Pictures paired with source code
*** Begin section ***

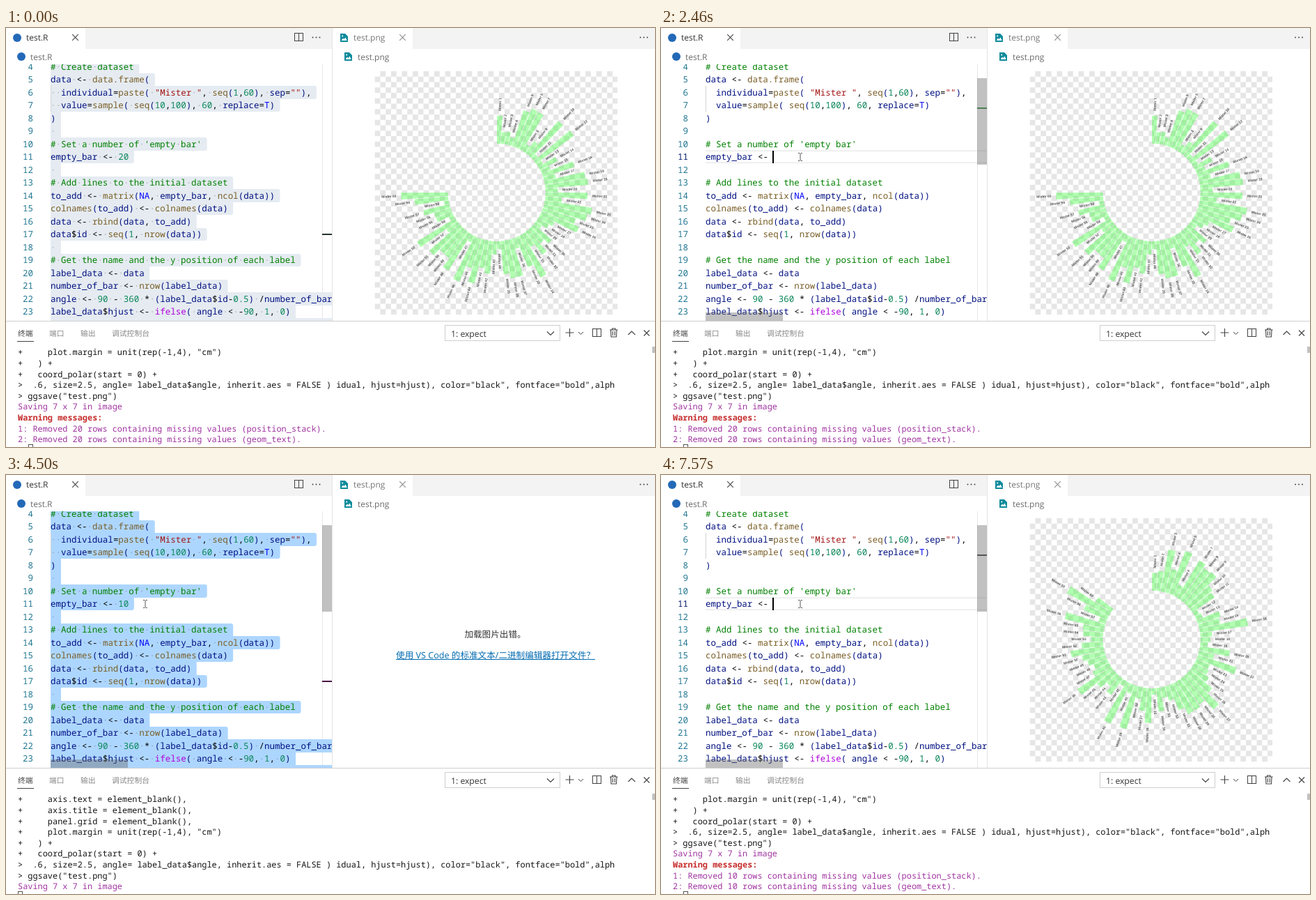
Animation, 932 px wide and 601 px high, one loop 8000 ms. Source, as an HTML page with a canvas:

```html
<!DOCTYPE html>
<html lang="zh-CN">
<head>
<meta charset="utf-8">
<title>Circular barplot</title>
<style>
html, body { margin: 0; width: 100%; height: 100%; overflow: hidden; background: #fff; }
canvas { display: block; width: 932px; height: 601px; }
</style>
</head>
<body>
<canvas id="stage" width="932" height="601"></canvas>
<script>
const ctx = document.getElementById('stage').getContext('2d');
ctx.textRendering = 'geometricPrecision';

const LOOP = 8000;
const UI = '"Open Sans", "Noto Sans CJK SC", "Noto Sans CJK JP", sans-serif';
const MONO = '"Noto Sans Mono", "DejaVu Sans Mono", monospace';
const CODE_X = 64, CODE_W = 7.49, CODE_H = 18.5;
const TERM_X = 17, TERM_W = 7.15, TERM_H = 15.62;

const code = num => [
  "# Create dataset",
  "data <- data.frame(",
  '  individual=paste( "Mister ", seq(1,60), sep=""),',
  "  value=sample( seq(10,100), 60, replace=T)",
  ")",
  " ",
  "# Set a number of 'empty bar'",
  "empty_bar <- " + num,
  " ",
  "# Add lines to the initial dataset",
  "to_add <- matrix(NA, empty_bar, ncol(data))",
  "colnames(to_add) <- colnames(data)",
  "data <- rbind(data, to_add)",
  "data$id <- seq(1, nrow(data))",
  " ",
  "# Get the name and the y position of each label",
  "label_data <- data",
  "number_of_bar <- nrow(label_data)",
  "angle <- 90 - 360 * (label_data$id-0.5) /number_of_bar",
  "label_data$hjust <- ifelse( angle < -90, 1, 0)"
];

const plotTail = [
  "+     axis.text = element_blank(),",
  "+     axis.title = element_blank(),",
  "+     panel.grid = element_blank(),",
  '+     plot.margin = unit(rep(-1,4), "cm")',
  "+   ) +",
  "+   coord_polar(start = 0) +",
  '>  .6, size=2.5, angle= label_data$angle, inherit.aes = FALSE ) idual, hjust=hjust), color="black", fontface="bold",alph',
  '> ggsave("test.png")',
  "Saving 7 x 7 in image"
];
const warnings = n => [
  "Warning messages:",
  `1: Removed ${n} rows containing missing values (position_stack).`,
  `2: Removed ${n} rows containing missing values (geom_text).`
];
const echo = code("10").map((s, i) => (i > 1 && i < 5 ? "+ " : "> ") + s);
const log = [...plotTail, ...warnings(20), ...echo, ...plotTail, ...warnings(10)];

const valuesA = [57, 24, 26, 17, 77, 86, 85, 16, 30, 93, 11, 96, 12, 40, 20, 68, 25, 84, 88, 25,
  86, 34, 98, 91, 71, 83, 33, 26, 15, 49, 37, 58, 32, 96, 66, 22, 78, 78, 68, 16,
  27, 67, 57, 92, 63, 98, 15, 88, 66, 65, 82, 28, 92, 11, 35, 35, 55, 10, 69, 96];
const valuesB = [36, 41, 87, 50, 94, 25, 89, 81, 84, 60, 55, 11, 14, 49, 44, 99, 24, 20, 15, 62,
  32, 83, 30, 33, 41, 59, 91, 65, 70, 70, 55, 30, 22, 48, 13, 71, 47, 24, 91, 19,
  92, 12, 41, 28, 44, 83, 38, 30, 39, 47, 68, 44, 24, 41, 43, 83, 15, 52, 98, 39];

function rect(x, y, w, h, color) {
  ctx.fillStyle = color;
  ctx.fillRect(x, y, w, h);
}
function text(s, x, y, color, font, align = 'left') {
  ctx.font = font;
  ctx.fillStyle = color;
  ctx.textAlign = align;
  ctx.fillText(s, x, y);
}
function lines(color, width, ...paths) {
  ctx.strokeStyle = color;
  ctx.lineWidth = width;
  ctx.beginPath();
  for (const p of paths)
    for (let i = 0; i < p.length; i += 2)
      i ? ctx.lineTo(p[i], p[i + 1]) : ctx.moveTo(p[i], p[i + 1]);
  ctx.stroke();
}
function dot(x, y, r, color) {
  ctx.fillStyle = color;
  ctx.beginPath();
  ctx.arc(x, y, r, 0, 7);
  ctx.fill();
}
const clamp = v => Math.max(0, Math.min(1, v));
const cross = (x, y, r, color) =>
  lines(color, 1.1, [x - r, y - r, x + r, y + r], [x + r, y - r, x - r, y + r]);
const dots = (x, y) => [-5, 0, 5].forEach(d => dot(x + d, y, 0.95, '#424242'));
function splitIcon(x, y) {
  ctx.strokeStyle = '#424242';
  ctx.lineWidth = 1;
  ctx.strokeRect(x + .5, y + .5, 12, 11);
  lines('#424242', 1, [x + 6.5, y, x + 6.5, y + 12]);
}
function imageIcon(x, y) {
  ctx.fillStyle = '#0d8b9b';
  ctx.beginPath();
  ctx.moveTo(x, y); ctx.lineTo(x + 7, y); ctx.lineTo(x + 11, y + 4);
  ctx.lineTo(x + 11, y + 12); ctx.lineTo(x, y + 12);
  ctx.fill();
  ctx.fillStyle = '#fff';
  ctx.beginPath();
  ctx.moveTo(x + 1.5, y + 10); ctx.lineTo(x + 4, y + 6.5); ctx.lineTo(x + 5.5, y + 8);
  ctx.lineTo(x + 7.5, y + 5.5); ctx.lineTo(x + 9.7, y + 10);
  ctx.fill();
  dot(x + 3.2, y + 3.5, 1.1, '#fff');
}

function drawTabs() {
  rect(114, 0, 354, 30, '#f3f3f3');
  rect(584, 0, 348, 30, '#f3f3f3');
  const f = '12px ' + UI;
  dot(16, 14, 6, '#2369b8');
  text('test.R', 29, 18, '#333', f);
  cross(99.5, 13.5, 4.3, '#424242');
  splitIcon(414, 7);
  dots(445.5, 13.5);
  dot(22, 41, 6, '#2369b8');
  text('test.R', 35, 46, '#6b6b6b', f);

  imageIcon(480, 8);
  text('test.png', 499, 18, '#777', f);
  cross(569.5, 13.5, 4.3, '#8c8c8c');
  dots(916, 13.5);
  imageIcon(486, 35);
  text('test.png', 505, 46, '#6b6b6b', f);
}

const TOKEN = /(#.*)|("[^"]*")|(ifelse)|([A-Za-z][\w.]*(?=\())|\b(NA|T)\b|([A-Za-z][\w.]*|[()])|(\d[\d.]*)|(\s+)|(.)/g;
const COLORS = ['#008000', '#a31515', '#af00db', '#795e26', '#0000ff', '#001080', '#098658', '#000', '#000'];
const lineTop = n => 64.75 + (n - 5) * CODE_H;

function drawSelection(src, color) {
  const w = src.map(s => Math.min(420, (s.length + 1) * CODE_W)).concat(420);
  ctx.fillStyle = color;
  w.forEach((wide, i) => {
    const y = Math.round(lineTop(i + 4)), h = Math.round(lineTop(i + 5)) - y;
    const tr = wide > (w[i - 1] ?? 999) ? 3 : 0, br = wide > (w[i + 1] ?? 999) ? 3 : 0;
    ctx.beginPath();
    ctx.roundRect(CODE_X, y, wide, h, [0, tr, br, 0]);
    ctx.fill();
  });
}

function drawEditor(s) {
  const src = code(s.num), font = CODE_W / 0.6 + 'px ' + MONO;
  ctx.save();
  ctx.beginPath();
  ctx.rect(0, 52, 468, 368);
  ctx.clip();
  rect(454, 52, 1, 368, '#e6e6e6');
  if (s.sel) drawSelection(src, s.sel);
  else {
    rect(CODE_X, 175.5, 404, 1.5, '#eaeaea');
    rect(CODE_X, 192.5, 404, 1.5, '#eaeaea');
  }
  if (s.mark) {
    const hi = 'rgba(87,87,87,.25)';
    rect(CODE_X + 13 * CODE_W, 176, 2 * CODE_W, 18, hi);
    if (s.num === '10') rect(CODE_X + 20 * CODE_W, 102, 2 * CODE_W, 18, hi);
  }
  rect(64, Math.round(lineTop(6)), 1, 37, '#d3d3d3');

  src.forEach((line, i) => {
    const n = i + 4, y = lineTop(n) + 13.4;
    text(n, 39, y, n === 11 && !s.sel ? '#0b216f' : '#237893', font, 'right');
    for (const m of line.matchAll(TOKEN)) {
      const kind = m.slice(1).findIndex(g => g !== undefined);
      text(m[0], CODE_X + m.index * CODE_W, y, COLORS[kind], font);
    }
    if (s.sel)
      [...line].forEach((c, k) => {
        if (c === ' ') dot(CODE_X + (k + .5) * CODE_W, y - 4, .8, 'rgba(51,51,51,.32)');
      });
  });

  // overview ruler and scrollbars
  if (s.mark)
    (s.num === '10' ? [89, 114, 285] : [114]).forEach(y => rect(459, y, 5, 4, '#a0a0a0'));
  if (s.bars) {
    const c = `rgba(100,100,100,${.4 * s.bars})`;
    rect(454, 72, 14, 124, c);
    rect(64, 408, 111, 12, c);
  }
  rect(454, s.sel ? 295 : 114, 14, 2, s.ruler);
  if (s.caret) {
    const x = CODE_X + (13 + s.num.length) * CODE_W;
    rect(Math.round(x - .9), 176, 2, 18, `rgba(0,0,0,${s.caret})`);
  }
  ctx.restore();
}

function drawPlot(values, total) {
  const left = 529.7, top = 62, size = 349, cell = 7.757;
  ctx.save();
  ctx.beginPath();
  ctx.rect(529, top, size, size);
  ctx.clip();
  for (let r = 0; r < 45; r++)
    for (let c = (r + 1) % 2; c < 45; c += 2)
      rect(left + c * cell, top + r * cell, cell, cell, '#e6e6e6');

  const radius = v => (v + 100) / 220 * 154.2;
  const step = 2 * Math.PI / total;
  ctx.translate(704.7, 235.8);
  ctx.textBaseline = 'middle';
  values.forEach((v, i) => {
    const a = (i + .5) * step - Math.PI / 2, half = step * .45;
    ctx.fillStyle = 'rgba(0,255,0,.3)';
    ctx.beginPath();
    ctx.arc(0, 0, radius(v), a - half, a + half);
    ctx.arc(0, 0, radius(0), a + half, a - half, true);
    ctx.fill();
    const flip = a > Math.PI / 2;
    ctx.save();
    ctx.rotate(a + (flip ? Math.PI : 0));
    text('Mister ' + (i + 1), (flip ? -1 : 1) * radius(v + 10), 0, 'rgba(0,0,0,.65)',
      'bold 4.92px "Liberation Sans", Arial, sans-serif', flip ? 'right' : 'left');
    ctx.restore();
  });
  ctx.restore();
}

function drawError() {
  const f = '12.6px ' + UI, link = '使用 VS Code 的标准文本/二进制编辑器打开文件？';
  text('加载图片出错。', 702.5, 233, '#333', f, 'center');
  text(link, 703, 262.5, '#006ab1', f, 'center');
  const w = ctx.measureText(link).width;
  rect(703 - w / 2, 264, w, 1, '#006ab1');
}

function drawPanel(end) {
  rect(0, 420, 932, 1, '#cfcfcf');
  const f = '10.8px ' + UI, dark = '#424242';
  [['终端', 17], ['端口', 62], ['输出', 107], ['调试控制台', 152]].forEach(([s, x], i) =>
    text(s, x, 442, i ? '#888' : dark, f));
  rect(16, 449, 24, 1, dark);
  ctx.strokeStyle = '#cecece';
  ctx.lineWidth = 1;
  ctx.strokeRect(630.5, 426.5, 165, 22);
  text('1: expect', 639, 443, '#333', '12.2px ' + UI);
  lines(dark, 1.1, [777, 435.5, 782, 440.5, 787, 435.5]);
  lines(dark, 1.1, [803.5, 437, 815.5, 437], [809.5, 431, 809.5, 443]);
  lines(dark, 1, [822, 436, 825.5, 439.5, 829, 436]);
  splitIcon(842, 431);
  lines(dark, 1.1, [867, 433, 878.5, 433], [870.5, 433, 870.5, 431, 875, 431, 875, 433],
    [868.5, 433, 869, 443, 876.5, 443, 877, 433], [871.3, 435, 871.3, 441], [874.3, 435, 874.3, 441]);
  lines(dark, 1.1, [893.5, 440, 898.5, 435, 903.5, 440]);
  cross(920, 437.5, 4, dark);

  const size = TERM_W / 0.6 + 'px ' + MONO;
  log.slice(end - 9, end).forEach((s, i) => {
    const bold = s.startsWith('Warning');
    const color = bold ? '#c72e2e' : /^(Saving|\d:)/.test(s) ? '#a034a0' : '#151515';
    text(s, TERM_X, 469.3 + i * TERM_H, color, (bold ? 'bold ' : '') + size);
  });
  const idle = /^\d:/.test(log[end - 1]);
  ctx.strokeStyle = '#555';
  ctx.lineWidth = 1;
  ctx.strokeRect(idle ? 32.5 : 17.5, 597.5, 6, 12);
  rect(928, 457, 4, 9, '#c1c1c1');
}

function drawPointer(x, y) {
  lines('#555', 1, [x - 3, y - 5.5, x - 1, y - 5.5, x, y - 4.5, x + 1, y - 5.5, x + 3, y - 5.5],
    [x, y - 4.5, x, y + 4.5],
    [x - 3, y + 5.5, x - 1, y + 5.5, x, y + 4.5, x + 1, y + 5.5, x + 3, y + 5.5]);
}

// picks the value of the latest [time, value] pair that has started
const at = (t, pairs) => pairs.reduce((v, [start, next]) => t >= start ? next : v, null);

function caretAt(t) {
  if (t < 920) return 0;
  if (t < 1910) return 1 - clamp((t - 1400) / 70);
  if (t < 3000) return clamp((t - 1910) / 160);
  if (t < 3300) return 1 - clamp((t - 3000) / 160);
  if (t < 3790) return 1;
  if (t < 6380) return 0;
  if (t < 7400) return 1 - clamp((t - 7000) / 170);
  return 1;
}

function pointerAt(t) {
  if (t < 70) return null;
  const p = clamp((t - 70) / 770), e = p * p * (3 - 2 * p);
  const drift = clamp((t - 1390) / 80) * 2;
  return [936 - 738 * e + drift, 603 - 418 * e];
}

function draw(t) {
  ctx.textBaseline = 'alphabetic';
  rect(0, 0, 932, 601, '#fff');
  drawTabs();

  const num = at(t, [[0, '20'], [2300, '2'], [2460, ''], [3300, '1'], [3400, '10'], [7490, '1'], [7570, '']]);
  drawEditor({
    num,
    sel: at(t, [[0, '#e5ebf1'], [920, ''], [3790, '#add6ff'], [6380, '']]),
    mark: at(t, [[0, false], [1620, true], [2220, false], [6700, true], [7400, false]]),
    ruler: at(t, [[0, '#25332f'], [920, '#4d8055'], [3790, '#4a1545'], [6380, '#555']]),
    bars: clamp((t - 560) / 100),
    caret: caretAt(t)
  });
  rect(468, 0, 1, 420, '#e4e4e4');

  if (t < 4420) drawPlot(valuesA, 80);
  else if (t < 5520) drawError();
  else drawPlot(valuesB, 70);

  // the script is echoed in six jumps
  const first = 12, ran = log.length - 3;
  const jump = t < 4080 ? 0 : Math.min(6, 1 + Math.floor((t - 4080) / 84));
  drawPanel(t >= 5280 ? log.length : first + Math.round((ran - first) * jump / 6));

  const p = pointerAt(t);
  if (p) drawPointer(...p);
}

function tick() {
  draw(performance.now() % LOOP);
  requestAnimationFrame(tick);
}
tick();
</script>
</body>
</html>
```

*** End section ***

Copy out all the lines of the records that include "lineTop".

Exercise result:
const lineTop = n => 64.75 + (n - 5) * CODE_H;
    const y = Math.round(lineTop(i + 4)), h = Math.round(lineTop(i + 5)) - y;
  rect(64, Math.round(lineTop(6)), 1, 37, '#d3d3d3');
    const n = i + 4, y = lineTop(n) + 13.4;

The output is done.